To put it in simplistic terms, this past week has been hard. It has been hard not connecting with my community in person. It has been hard giving up some means of comfort due to stores and restaurants being closed. It has been hard hearing from friends about how this crisis is going to destroy them financially. And for a fast-moving, high output person like me, it has been hard to sit and slow down. But something that the Lord has reminded me of this past week is that hard is not bad, but hard is still hard. I know the truths the Bible gives us in times of suffering and hardship, but how do we get those truths into our hearts without glossing over the pain that we feel? 

The Grace of Lament

Let me suggest lament. Lament provides us with a voice to the pain that we feel while also anchoring us in the truths of God’s character and promises. Prayers of lament provide us with an opportunity to pour out our hearts and anchor our hearts in the same moment. 

In Lamentations, Jeremiah gives us one of the most encouraging verses in all of scripture: 

The steadfast love of the LORD never ceases;
his mercies never come to an end;
they are new every morning; 
great is your faithfulness.
"The Lord is my portion,” says my soul,
“therefore I will hope in him.”
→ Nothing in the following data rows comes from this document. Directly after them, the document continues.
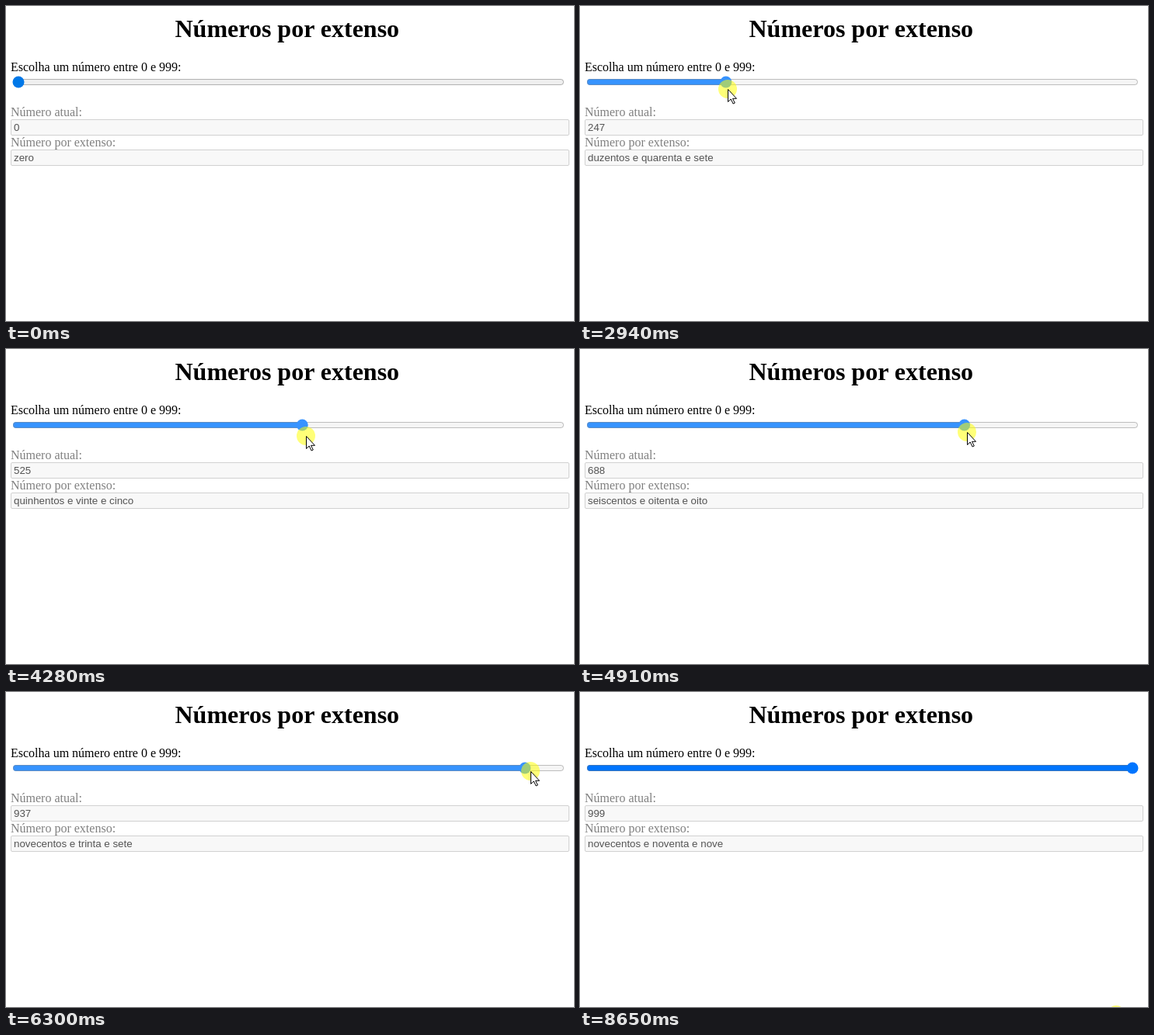
Write an HTML page that moves like this. It is 731 by 406 pixels and loops after 8720 ms.

```html
<!DOCTYPE html>
<html lang="pt">
<head>
<meta charset="utf-8">
<title>Números por extenso</title>
<style>
  html, body { margin: 0; width: 100%; height: 100%; overflow: hidden; background: #fff; }
  svg { display: block; }
  text { font: 16px "Liberation Serif", "Times New Roman", serif; }
  .title { font-size: 32px; font-weight: bold; }
  .dim { fill: #808080; }
  .value { font: 13.333px "Liberation Sans", Arial, sans-serif; fill: #545454; }
  .field { fill: #f8f8f8; stroke: #d1d1d1; }
</style>
</head>
<body>
<svg width="731" height="406" viewBox="0 0 731 406">
  <text class="title" x="217.5" y="40">Números por extenso</text>
  <text x="6" y="84">Escolha um número entre 0 e 999:</text>
  <rect id="track" x="9" y="94" width="709" height="8" rx="4"/>
  <rect id="fill" x="9" y="94" height="8" rx="4"/>
  <rect id="border" x="9.5" y="94.5" width="708" height="7" rx="3.5" fill="none" stroke-opacity=".5"/>
  <circle id="thumb" cy="98" r="7.5"/>
  <text class="dim" x="6" y="142">Número atual:</text>
  <rect class="field" x="6.5" y="146.5" width="718" height="20" rx="1.5"/>
  <text class="value" id="digits" x="10" y="161"></text>
  <text class="dim" x="6" y="181">Número por extenso:</text>
  <rect class="field" x="6.5" y="185.5" width="718" height="20" rx="1.5"/>
  <text class="value" id="words" x="10" y="200"></text>
  <g id="pointer">
    <circle r="12" fill="#ff0" fill-opacity=".53"/>
    <path d="M.5.5v16l3.7-3.5 2.9 6 2.2-1-2.8-5.7h5z" fill="#fff" stroke="#000"/>
  </g>
</svg>
<script>
const LOOP = 8720;
const HOVER = 1200, PRESS = 1330, RELEASE = 7690;

// [time, pointer x, pointer y, number]; the pointer waits below the stage
const keys = [
  [329, 702, 420, 0], [330, 702, 297, 0], [1160, 20, 102, 0], [PRESS, 18, 96, 0],
  [1630, 58, 96, 47], [2940, 190, 107, 247], [4280, 386, 112, 525], [5540, 610, 103, 851],
  [6850, 722, 101, 999], [RELEASE, 728, 102, 999], [8320, 700, 420, 999],
  [8580, 690, 420, 999], [8650, 690, 416, 999]
];
// [until, accent, track, border]
const phases = [
  [HOVER, '#0078e8', '#efefef', '#767676'],
  [PRESS, '#005cc8', '#e5e5e5', '#4f4f4f'],
  [RELEASE, '#3793ff', '#f5f5f5', '#858585'],
  [LOOP, '#0075ff', '#efefef', '#767676']
];

const small = ('zero um dois três quatro cinco seis sete oito nove dez onze doze treze quatorze ' +
  'quinze dezesseis dezessete dezoito dezenove').split(' ');
const tens = '- - vinte trinta quarenta cinquenta sessenta setenta oitenta noventa'.split(' ');
const hundreds = ('- cento duzentos trezentos quatrocentos quinhentos seiscentos setecentos ' +
  'oitocentos novecentos').split(' ');

function spell(n) {
  if (n < 20) return small[n];
  if (n === 100) return 'cem';
  const unit = n < 100 ? 10 : 100;
  const head = (n < 100 ? tens : hundreds)[Math.floor(n / unit)];
  return n % unit ? head + ' e ' + spell(n % unit) : head;
}

function poseAt(t) {
  const i = keys.findIndex(k => k[0] > t);
  const b = keys.at(i), a = keys[i - 1] || b;
  const p = a === b ? 0 : (t - a[0]) / (b[0] - a[0]);
  return a.map((v, j) => Math.round(v + (b[j] - v) * p));
}

const $ = id => document.getElementById(id);
const set = (id, attrs) => {
  for (const name in attrs) $(id).setAttribute(name, attrs[name]);
};

function draw(t) {
  const [, x, y, n] = poseAt(t);
  const [, accent, track, border] = phases.find(p => t < p[0]);
  const thumbX = 16 + 695 * n / 999;
  set('track', { fill: track });
  set('fill', { width: thumbX - 9, fill: accent });
  set('border', { stroke: border });
  set('thumb', { cx: thumbX, fill: accent });
  set('pointer', { transform: `translate(${x} ${y})` });
  $('digits').textContent = n;
  $('words').textContent = spell(n);
}

const start = performance.now();
function tick() {
  draw((performance.now() - start) % LOOP);
  requestAnimationFrame(tick);
}
tick();
</script>
</body>
</html>
```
- Lamentations 3:22-24

Jeremiah penned these words while looking over the city of Jerusalem when it was sitting in ashes following the invasion of the Babylonians. As Jeremiah looks over his beloved city and the destruction that is in front of him, he says “the steadfast love of the LORD never ceases”. It was not a moment of remembrance for Jeremiah, it was a moment of pain that ended in a refined trust in God’s future faithfulness.
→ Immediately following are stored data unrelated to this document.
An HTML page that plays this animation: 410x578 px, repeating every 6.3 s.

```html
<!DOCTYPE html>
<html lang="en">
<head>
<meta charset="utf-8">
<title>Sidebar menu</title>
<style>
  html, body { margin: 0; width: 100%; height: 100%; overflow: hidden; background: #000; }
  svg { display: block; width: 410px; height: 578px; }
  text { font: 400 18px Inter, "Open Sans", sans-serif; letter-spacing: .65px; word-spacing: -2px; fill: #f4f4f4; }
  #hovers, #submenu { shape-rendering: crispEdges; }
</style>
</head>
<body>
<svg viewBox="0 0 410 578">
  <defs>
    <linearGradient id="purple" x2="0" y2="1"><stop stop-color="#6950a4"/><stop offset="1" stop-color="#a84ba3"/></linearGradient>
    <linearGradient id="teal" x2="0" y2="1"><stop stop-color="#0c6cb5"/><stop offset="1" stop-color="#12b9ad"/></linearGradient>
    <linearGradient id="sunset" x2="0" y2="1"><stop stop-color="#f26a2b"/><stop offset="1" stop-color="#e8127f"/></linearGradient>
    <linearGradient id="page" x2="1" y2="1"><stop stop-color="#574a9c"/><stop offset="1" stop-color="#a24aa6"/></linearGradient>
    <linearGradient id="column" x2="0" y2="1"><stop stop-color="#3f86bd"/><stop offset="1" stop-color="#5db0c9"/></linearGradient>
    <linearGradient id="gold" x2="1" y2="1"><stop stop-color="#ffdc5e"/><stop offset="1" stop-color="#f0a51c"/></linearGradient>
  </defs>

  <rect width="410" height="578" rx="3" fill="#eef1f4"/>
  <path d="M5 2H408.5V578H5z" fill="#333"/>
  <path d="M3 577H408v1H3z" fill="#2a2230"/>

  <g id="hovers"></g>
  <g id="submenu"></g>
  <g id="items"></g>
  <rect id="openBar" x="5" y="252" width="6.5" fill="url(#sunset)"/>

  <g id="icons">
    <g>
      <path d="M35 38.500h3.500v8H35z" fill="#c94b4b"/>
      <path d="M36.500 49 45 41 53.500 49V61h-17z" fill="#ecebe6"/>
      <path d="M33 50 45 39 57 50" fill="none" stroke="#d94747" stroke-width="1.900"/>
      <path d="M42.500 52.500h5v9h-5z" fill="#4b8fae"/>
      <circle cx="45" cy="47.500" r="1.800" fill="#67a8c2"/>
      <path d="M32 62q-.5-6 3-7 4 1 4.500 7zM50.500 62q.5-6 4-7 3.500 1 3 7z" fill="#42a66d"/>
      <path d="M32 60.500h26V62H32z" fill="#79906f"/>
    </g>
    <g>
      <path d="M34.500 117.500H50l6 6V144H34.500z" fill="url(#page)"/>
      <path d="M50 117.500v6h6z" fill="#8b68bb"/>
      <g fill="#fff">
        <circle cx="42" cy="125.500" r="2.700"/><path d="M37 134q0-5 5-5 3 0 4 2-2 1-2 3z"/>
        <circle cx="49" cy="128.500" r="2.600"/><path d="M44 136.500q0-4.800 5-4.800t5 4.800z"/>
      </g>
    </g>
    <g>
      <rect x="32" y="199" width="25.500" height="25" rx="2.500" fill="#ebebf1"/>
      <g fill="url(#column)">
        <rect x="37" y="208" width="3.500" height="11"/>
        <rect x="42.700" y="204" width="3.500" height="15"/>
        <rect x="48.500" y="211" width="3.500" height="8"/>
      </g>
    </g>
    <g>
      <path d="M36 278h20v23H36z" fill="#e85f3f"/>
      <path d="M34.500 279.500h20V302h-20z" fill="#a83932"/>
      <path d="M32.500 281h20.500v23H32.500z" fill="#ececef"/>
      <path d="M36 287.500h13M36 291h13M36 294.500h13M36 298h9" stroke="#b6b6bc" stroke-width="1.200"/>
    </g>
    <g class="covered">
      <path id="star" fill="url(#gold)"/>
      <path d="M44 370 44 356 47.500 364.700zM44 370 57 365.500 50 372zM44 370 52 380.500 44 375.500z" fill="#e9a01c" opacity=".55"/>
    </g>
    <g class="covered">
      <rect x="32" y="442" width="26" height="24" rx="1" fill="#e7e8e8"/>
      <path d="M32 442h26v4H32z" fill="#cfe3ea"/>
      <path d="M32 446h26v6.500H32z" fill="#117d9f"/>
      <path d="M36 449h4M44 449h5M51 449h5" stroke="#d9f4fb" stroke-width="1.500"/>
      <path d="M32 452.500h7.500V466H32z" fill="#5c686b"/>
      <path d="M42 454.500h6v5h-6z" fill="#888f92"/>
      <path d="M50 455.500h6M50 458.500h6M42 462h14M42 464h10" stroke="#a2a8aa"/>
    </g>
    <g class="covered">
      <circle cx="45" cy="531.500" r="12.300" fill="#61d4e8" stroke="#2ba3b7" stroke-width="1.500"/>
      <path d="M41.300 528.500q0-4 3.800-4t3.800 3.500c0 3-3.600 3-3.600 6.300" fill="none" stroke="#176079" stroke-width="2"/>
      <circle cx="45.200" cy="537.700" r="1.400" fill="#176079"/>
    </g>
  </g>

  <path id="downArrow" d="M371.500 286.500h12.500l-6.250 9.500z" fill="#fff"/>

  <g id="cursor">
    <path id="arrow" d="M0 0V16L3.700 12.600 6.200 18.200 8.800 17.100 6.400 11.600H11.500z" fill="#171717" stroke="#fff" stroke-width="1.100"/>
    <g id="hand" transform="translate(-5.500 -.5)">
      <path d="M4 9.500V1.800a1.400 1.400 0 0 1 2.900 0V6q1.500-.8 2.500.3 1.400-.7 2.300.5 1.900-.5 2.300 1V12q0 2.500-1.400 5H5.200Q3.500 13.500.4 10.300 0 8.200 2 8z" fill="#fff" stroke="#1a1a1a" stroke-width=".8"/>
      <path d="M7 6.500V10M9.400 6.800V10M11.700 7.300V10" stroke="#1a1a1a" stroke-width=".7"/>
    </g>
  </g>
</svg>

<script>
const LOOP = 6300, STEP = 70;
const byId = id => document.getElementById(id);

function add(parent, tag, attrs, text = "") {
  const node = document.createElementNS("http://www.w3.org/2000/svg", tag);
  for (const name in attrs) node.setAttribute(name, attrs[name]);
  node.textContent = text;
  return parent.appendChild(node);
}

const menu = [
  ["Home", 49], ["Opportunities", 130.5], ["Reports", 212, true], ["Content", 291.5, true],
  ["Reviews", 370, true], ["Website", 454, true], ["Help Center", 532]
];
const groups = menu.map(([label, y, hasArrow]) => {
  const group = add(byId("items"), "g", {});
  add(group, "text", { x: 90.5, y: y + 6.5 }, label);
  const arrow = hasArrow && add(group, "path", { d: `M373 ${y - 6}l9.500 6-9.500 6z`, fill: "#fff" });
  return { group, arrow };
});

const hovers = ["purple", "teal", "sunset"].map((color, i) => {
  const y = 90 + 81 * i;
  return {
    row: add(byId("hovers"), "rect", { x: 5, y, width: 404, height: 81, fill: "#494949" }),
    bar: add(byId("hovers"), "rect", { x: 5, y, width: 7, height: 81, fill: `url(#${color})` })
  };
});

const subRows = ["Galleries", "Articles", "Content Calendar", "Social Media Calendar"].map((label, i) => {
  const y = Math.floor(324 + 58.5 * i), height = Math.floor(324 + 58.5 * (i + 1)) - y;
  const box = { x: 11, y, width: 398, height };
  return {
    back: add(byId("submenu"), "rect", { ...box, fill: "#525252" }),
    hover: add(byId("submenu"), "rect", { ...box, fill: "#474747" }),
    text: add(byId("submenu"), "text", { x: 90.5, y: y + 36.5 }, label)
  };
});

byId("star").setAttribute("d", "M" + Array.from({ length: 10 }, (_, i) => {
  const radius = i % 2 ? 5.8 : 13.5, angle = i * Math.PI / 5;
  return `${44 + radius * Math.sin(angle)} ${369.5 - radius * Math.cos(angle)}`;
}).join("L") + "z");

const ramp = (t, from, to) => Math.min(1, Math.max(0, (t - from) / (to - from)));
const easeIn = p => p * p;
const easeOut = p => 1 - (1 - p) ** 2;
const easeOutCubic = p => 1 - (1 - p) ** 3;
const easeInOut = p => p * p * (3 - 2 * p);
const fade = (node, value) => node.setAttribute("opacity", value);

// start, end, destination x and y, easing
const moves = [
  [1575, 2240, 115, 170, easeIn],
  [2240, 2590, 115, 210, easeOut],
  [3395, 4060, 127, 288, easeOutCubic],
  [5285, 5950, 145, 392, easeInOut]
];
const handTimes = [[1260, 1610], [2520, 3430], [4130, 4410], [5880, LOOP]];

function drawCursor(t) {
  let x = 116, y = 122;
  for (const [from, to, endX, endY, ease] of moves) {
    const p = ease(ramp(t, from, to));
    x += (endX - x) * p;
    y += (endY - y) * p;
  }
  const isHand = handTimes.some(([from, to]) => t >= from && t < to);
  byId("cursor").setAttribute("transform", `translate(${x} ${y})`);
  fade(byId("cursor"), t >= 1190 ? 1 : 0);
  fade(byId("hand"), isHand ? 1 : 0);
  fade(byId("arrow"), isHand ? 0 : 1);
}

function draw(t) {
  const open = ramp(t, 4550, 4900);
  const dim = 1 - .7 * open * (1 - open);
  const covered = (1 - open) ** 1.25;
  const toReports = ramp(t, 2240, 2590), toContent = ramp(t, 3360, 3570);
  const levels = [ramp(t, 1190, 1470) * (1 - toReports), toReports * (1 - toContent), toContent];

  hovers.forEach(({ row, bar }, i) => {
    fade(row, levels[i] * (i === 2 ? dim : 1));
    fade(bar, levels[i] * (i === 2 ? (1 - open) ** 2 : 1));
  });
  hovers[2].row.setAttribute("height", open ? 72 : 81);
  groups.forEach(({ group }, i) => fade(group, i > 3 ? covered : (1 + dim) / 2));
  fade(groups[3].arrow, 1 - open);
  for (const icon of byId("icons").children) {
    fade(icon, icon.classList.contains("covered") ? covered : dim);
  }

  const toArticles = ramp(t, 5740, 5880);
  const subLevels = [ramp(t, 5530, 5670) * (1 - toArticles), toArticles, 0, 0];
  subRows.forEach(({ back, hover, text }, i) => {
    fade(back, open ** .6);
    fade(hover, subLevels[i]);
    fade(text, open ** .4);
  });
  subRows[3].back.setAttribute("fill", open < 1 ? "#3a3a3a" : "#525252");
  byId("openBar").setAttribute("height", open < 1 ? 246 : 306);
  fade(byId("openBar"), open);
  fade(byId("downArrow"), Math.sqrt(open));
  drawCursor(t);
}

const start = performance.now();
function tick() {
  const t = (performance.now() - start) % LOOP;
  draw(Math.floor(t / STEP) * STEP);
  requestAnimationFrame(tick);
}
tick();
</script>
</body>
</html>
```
When it looks as if God’s faithfulness has come to an end, or that his mercies have ceased, Jeremiah says "no". Despite the utter destruction and chaos in front of him, Jeremiah still says that God is on the throne.  Jeremiah pushes his heart toward what he knows to be true despite what he sees with his eyes. 

This is what we must do in moments of suffering. We don’t need to bypass the pain of the moment, instead, we should let the pain of the moment move us to remember the everlasting, never-changing promises of our God. Consider spending some time this week praying some biblical prayers of lament like the ones in Psalm 10, Psalm 13, Psalm 22, and Psalm 77.

My hope and prayer is that we will recover the necessary practice of lament, so that we can become a church that suffers well and cares well for the hurting in our midst.

Praying for you all this week!

Addison Hamrick